• **WHAT YOU ARE ASKED TO DO**:
Wherever "function" appears in a line of the records below, count that line, and report only the number.

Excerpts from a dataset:
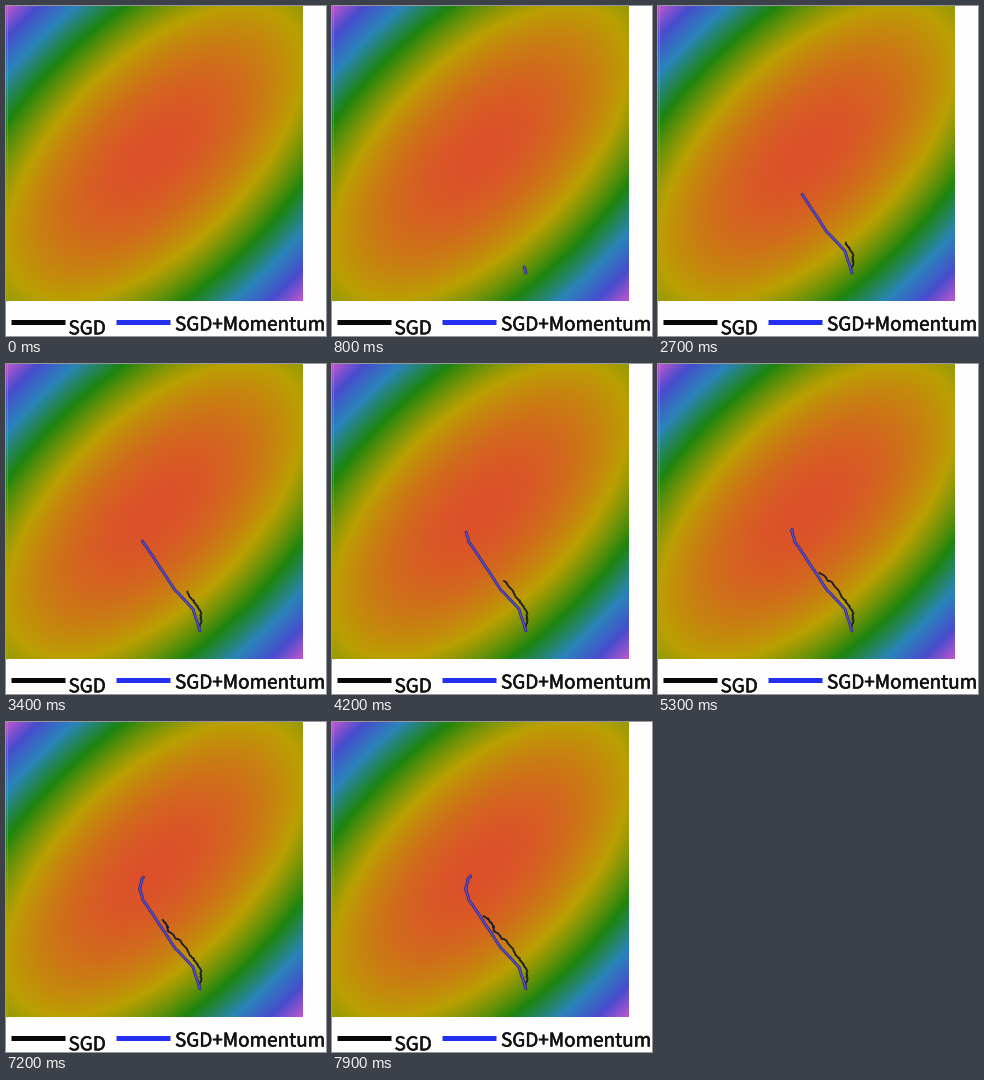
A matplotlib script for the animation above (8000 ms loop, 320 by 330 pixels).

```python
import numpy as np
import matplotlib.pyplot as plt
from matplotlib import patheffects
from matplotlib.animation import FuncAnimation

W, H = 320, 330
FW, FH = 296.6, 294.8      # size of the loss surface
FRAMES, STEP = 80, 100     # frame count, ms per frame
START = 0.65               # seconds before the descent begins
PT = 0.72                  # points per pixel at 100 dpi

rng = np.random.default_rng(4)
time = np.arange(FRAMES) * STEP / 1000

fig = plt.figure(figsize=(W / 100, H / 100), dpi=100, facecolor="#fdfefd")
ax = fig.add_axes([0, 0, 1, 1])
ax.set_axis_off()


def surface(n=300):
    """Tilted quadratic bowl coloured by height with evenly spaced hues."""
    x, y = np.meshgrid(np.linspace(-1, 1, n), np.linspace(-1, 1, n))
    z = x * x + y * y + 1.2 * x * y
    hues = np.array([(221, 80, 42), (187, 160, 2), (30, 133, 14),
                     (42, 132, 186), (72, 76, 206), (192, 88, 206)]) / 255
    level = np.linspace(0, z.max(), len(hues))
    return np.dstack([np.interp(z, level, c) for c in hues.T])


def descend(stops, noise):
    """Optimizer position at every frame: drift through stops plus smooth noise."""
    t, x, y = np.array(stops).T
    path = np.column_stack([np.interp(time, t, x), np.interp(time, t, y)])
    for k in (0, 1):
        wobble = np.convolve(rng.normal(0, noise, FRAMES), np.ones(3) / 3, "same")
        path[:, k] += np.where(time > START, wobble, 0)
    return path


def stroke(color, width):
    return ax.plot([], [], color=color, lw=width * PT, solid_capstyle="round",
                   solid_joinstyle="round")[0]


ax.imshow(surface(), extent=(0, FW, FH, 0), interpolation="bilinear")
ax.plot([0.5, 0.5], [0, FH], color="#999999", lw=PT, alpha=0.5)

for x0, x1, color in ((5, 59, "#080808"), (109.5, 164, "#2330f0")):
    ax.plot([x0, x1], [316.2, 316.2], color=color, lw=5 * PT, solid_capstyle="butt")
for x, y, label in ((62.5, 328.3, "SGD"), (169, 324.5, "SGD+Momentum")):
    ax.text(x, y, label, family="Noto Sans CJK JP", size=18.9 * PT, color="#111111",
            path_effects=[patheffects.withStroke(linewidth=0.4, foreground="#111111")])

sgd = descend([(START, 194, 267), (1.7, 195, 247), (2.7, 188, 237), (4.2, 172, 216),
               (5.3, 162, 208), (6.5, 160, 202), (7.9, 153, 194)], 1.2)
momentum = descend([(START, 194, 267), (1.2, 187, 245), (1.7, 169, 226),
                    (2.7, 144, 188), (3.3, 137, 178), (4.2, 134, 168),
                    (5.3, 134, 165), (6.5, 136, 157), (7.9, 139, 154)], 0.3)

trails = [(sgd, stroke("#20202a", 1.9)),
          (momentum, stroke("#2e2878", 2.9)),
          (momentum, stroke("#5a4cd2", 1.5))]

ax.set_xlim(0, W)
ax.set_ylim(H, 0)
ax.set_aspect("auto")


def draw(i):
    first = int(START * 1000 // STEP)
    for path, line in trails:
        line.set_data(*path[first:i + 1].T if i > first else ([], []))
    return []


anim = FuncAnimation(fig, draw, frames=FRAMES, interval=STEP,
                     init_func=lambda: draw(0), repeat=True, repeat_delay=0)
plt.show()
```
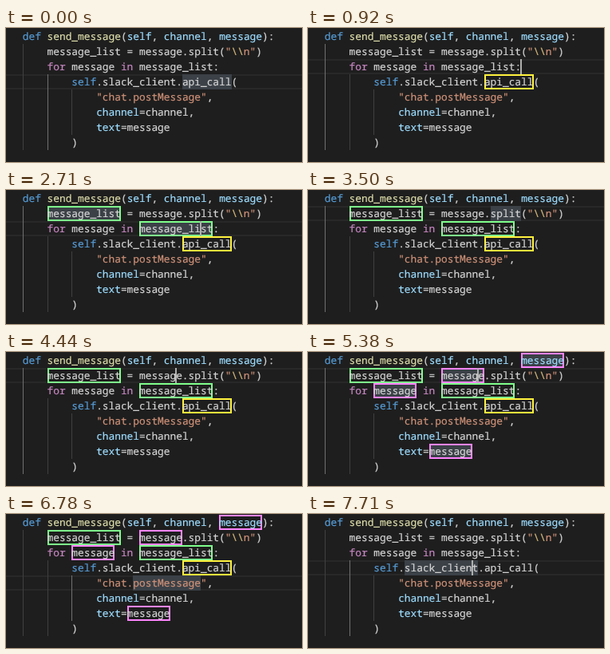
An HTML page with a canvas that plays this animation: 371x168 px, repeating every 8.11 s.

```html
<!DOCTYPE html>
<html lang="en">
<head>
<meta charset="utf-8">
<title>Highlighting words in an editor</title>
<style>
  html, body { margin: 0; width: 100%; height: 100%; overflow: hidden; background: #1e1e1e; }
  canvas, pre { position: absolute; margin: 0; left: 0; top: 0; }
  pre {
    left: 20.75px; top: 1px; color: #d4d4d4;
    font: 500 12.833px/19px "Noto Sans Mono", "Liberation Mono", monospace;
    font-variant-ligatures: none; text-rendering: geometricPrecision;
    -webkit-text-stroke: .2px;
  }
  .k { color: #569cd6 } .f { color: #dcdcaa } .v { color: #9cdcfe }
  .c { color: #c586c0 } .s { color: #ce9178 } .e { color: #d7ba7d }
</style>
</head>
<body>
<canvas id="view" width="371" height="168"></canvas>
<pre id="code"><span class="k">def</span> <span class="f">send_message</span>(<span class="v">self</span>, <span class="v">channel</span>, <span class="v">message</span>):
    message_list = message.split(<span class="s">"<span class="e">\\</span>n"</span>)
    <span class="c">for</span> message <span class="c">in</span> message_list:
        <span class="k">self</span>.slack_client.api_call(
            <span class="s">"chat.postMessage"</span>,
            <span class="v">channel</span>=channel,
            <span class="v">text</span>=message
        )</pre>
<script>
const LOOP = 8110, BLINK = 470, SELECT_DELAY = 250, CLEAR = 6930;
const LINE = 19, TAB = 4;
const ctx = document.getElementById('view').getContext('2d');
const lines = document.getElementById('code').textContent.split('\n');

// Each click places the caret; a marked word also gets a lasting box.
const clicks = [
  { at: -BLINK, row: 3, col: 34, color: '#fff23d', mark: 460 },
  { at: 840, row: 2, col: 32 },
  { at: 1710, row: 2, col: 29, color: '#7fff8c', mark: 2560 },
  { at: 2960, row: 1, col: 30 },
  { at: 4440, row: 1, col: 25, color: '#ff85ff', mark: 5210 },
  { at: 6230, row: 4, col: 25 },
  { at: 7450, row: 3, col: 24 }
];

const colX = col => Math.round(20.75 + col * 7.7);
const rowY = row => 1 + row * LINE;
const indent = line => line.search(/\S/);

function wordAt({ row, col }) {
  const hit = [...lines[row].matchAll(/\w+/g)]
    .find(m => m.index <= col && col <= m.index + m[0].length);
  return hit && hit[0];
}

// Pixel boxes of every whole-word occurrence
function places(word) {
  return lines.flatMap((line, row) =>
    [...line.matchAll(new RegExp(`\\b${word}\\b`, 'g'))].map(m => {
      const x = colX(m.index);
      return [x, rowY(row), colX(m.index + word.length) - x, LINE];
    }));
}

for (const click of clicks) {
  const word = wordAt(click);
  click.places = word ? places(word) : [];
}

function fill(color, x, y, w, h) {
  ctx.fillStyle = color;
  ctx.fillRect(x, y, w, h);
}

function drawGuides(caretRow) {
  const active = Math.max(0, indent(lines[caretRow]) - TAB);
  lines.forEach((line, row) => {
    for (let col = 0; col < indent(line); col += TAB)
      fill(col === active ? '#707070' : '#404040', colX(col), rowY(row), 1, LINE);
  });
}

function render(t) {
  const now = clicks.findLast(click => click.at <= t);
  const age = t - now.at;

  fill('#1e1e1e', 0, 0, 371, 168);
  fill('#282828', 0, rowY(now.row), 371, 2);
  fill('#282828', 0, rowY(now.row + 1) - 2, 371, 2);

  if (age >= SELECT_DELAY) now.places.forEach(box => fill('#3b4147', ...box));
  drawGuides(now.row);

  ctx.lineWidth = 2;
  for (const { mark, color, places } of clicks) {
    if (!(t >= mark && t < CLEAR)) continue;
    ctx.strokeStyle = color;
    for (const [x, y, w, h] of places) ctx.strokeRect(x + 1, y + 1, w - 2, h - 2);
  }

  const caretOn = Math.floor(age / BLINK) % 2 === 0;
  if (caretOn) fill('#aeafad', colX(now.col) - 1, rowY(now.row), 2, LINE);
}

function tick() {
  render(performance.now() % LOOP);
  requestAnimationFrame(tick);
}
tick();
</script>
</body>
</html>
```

• **EXPECTED OUTPUT**:
6